Task statement:
Lines containing the word "PAPER" are the ones to copy from the records below.

Data for analysis:
BEGIN

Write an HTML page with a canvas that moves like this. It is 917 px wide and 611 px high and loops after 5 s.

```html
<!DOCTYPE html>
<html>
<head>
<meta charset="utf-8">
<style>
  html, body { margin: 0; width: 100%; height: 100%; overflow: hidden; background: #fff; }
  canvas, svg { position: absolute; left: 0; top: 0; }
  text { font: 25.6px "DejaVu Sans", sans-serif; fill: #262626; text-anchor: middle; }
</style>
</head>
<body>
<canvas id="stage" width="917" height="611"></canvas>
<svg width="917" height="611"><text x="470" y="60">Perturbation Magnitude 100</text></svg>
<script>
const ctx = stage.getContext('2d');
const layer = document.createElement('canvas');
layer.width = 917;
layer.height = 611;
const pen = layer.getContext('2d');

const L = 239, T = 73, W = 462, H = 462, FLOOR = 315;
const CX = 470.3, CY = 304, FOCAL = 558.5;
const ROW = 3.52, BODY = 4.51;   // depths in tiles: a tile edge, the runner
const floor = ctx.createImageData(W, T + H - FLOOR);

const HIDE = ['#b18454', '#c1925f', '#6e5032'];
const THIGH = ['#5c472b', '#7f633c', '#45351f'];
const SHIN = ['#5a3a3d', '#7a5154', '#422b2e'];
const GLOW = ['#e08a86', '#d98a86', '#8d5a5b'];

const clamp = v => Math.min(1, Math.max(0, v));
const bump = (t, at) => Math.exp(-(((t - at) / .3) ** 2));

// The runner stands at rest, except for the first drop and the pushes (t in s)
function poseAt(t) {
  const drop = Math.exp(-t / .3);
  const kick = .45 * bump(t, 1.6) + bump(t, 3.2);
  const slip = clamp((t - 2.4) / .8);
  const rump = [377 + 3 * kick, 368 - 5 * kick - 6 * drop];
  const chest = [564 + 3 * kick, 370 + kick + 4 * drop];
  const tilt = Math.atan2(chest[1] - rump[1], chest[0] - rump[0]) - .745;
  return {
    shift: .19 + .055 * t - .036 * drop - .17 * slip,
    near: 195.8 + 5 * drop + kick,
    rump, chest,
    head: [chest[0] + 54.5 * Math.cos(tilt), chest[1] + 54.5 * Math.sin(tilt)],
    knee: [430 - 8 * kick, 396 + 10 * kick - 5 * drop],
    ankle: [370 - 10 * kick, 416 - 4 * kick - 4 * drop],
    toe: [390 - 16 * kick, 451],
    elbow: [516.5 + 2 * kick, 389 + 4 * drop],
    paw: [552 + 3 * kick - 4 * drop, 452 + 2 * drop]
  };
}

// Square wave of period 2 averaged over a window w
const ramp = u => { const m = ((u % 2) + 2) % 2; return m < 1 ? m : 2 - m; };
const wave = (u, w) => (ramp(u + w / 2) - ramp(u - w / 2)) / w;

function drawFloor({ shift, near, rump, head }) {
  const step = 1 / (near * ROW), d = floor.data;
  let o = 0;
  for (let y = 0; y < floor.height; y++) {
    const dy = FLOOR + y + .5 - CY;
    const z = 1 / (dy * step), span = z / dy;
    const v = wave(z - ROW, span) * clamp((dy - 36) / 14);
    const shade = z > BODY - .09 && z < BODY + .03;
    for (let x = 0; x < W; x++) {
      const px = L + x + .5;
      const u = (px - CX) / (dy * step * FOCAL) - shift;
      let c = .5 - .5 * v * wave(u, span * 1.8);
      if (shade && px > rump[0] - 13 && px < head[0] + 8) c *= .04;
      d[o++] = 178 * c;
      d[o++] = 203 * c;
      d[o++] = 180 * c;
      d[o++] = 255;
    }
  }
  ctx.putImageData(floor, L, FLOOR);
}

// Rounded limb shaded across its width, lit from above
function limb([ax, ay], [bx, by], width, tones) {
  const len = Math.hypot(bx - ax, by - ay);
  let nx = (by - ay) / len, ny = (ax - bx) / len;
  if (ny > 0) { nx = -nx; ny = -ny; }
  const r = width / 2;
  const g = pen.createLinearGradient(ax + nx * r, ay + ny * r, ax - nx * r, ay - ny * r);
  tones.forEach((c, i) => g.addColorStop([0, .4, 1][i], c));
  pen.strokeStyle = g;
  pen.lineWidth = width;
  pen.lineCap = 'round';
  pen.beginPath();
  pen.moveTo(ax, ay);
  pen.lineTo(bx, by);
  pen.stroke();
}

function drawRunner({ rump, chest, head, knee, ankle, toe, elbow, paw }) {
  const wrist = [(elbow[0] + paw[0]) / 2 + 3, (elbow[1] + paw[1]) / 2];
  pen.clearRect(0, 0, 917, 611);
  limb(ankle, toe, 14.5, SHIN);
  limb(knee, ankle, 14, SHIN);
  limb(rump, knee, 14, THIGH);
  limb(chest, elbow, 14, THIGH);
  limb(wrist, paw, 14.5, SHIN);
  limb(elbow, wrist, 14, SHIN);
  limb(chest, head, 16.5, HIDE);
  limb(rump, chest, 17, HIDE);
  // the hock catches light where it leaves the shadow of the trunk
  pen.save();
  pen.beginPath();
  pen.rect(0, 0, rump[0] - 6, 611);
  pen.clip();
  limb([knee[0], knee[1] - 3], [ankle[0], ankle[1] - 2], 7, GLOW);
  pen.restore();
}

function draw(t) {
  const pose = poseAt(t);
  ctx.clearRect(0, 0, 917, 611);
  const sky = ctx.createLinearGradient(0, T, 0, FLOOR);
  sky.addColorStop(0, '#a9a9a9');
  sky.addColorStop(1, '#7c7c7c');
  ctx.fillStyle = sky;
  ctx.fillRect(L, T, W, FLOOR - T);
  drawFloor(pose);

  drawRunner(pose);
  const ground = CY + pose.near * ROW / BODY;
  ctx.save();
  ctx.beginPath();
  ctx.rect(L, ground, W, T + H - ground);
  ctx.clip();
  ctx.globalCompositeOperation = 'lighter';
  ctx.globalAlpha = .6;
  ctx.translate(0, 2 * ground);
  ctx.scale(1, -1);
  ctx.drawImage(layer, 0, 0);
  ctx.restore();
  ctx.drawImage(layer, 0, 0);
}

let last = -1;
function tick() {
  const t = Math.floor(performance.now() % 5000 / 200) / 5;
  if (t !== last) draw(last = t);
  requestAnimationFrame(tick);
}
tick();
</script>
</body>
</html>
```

END
BEGIN

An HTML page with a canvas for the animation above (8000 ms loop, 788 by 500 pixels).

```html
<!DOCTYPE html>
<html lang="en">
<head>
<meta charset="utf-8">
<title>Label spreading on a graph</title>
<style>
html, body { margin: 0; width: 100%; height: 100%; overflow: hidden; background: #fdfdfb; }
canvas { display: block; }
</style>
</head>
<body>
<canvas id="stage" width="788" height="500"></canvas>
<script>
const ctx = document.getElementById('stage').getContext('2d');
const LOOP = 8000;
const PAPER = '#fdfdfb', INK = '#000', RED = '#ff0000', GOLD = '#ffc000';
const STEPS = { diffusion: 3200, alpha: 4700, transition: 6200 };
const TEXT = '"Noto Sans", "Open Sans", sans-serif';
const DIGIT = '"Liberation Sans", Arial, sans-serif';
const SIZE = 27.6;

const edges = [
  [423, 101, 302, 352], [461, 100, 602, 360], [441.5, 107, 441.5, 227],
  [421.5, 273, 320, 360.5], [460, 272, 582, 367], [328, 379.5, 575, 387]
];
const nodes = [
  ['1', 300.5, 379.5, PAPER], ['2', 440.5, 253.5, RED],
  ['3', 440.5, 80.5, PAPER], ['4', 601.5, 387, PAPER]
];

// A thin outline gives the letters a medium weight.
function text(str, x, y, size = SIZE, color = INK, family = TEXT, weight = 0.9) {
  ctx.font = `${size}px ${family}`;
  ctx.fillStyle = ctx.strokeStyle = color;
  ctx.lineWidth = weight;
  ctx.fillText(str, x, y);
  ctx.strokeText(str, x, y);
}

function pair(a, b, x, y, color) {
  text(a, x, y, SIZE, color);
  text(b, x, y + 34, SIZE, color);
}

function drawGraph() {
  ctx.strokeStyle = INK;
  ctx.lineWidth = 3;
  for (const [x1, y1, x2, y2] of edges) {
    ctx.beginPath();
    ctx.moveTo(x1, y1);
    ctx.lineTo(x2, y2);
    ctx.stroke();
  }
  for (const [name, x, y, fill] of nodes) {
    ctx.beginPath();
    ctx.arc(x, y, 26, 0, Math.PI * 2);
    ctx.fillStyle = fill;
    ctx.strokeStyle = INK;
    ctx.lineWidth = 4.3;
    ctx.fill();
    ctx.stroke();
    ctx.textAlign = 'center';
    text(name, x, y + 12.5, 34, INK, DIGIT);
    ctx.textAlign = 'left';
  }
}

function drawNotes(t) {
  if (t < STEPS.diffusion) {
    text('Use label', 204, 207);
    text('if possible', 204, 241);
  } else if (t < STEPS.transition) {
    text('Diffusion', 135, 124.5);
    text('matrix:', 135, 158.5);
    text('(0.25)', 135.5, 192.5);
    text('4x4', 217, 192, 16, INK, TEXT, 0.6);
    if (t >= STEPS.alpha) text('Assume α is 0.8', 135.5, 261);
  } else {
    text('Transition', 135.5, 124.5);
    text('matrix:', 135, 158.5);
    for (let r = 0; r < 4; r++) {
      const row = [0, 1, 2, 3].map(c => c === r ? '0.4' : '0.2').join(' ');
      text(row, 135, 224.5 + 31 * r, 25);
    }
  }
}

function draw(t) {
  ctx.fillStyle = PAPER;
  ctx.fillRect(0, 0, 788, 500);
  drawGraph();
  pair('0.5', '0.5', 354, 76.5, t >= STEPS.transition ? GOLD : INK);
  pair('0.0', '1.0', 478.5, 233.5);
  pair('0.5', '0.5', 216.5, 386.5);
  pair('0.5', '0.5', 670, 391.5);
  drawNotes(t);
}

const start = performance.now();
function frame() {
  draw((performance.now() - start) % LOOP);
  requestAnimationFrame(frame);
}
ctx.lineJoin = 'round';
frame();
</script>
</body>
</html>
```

END

Answer section:
const PAPER = '#fdfdfb', INK = '#000', RED = '#ff0000', GOLD = '#ffc000';
  ['1', 300.5, 379.5, PAPER], ['2', 440.5, 253.5, RED],
  ['3', 440.5, 80.5, PAPER], ['4', 601.5, 387, PAPER]
  ctx.fillStyle = PAPER;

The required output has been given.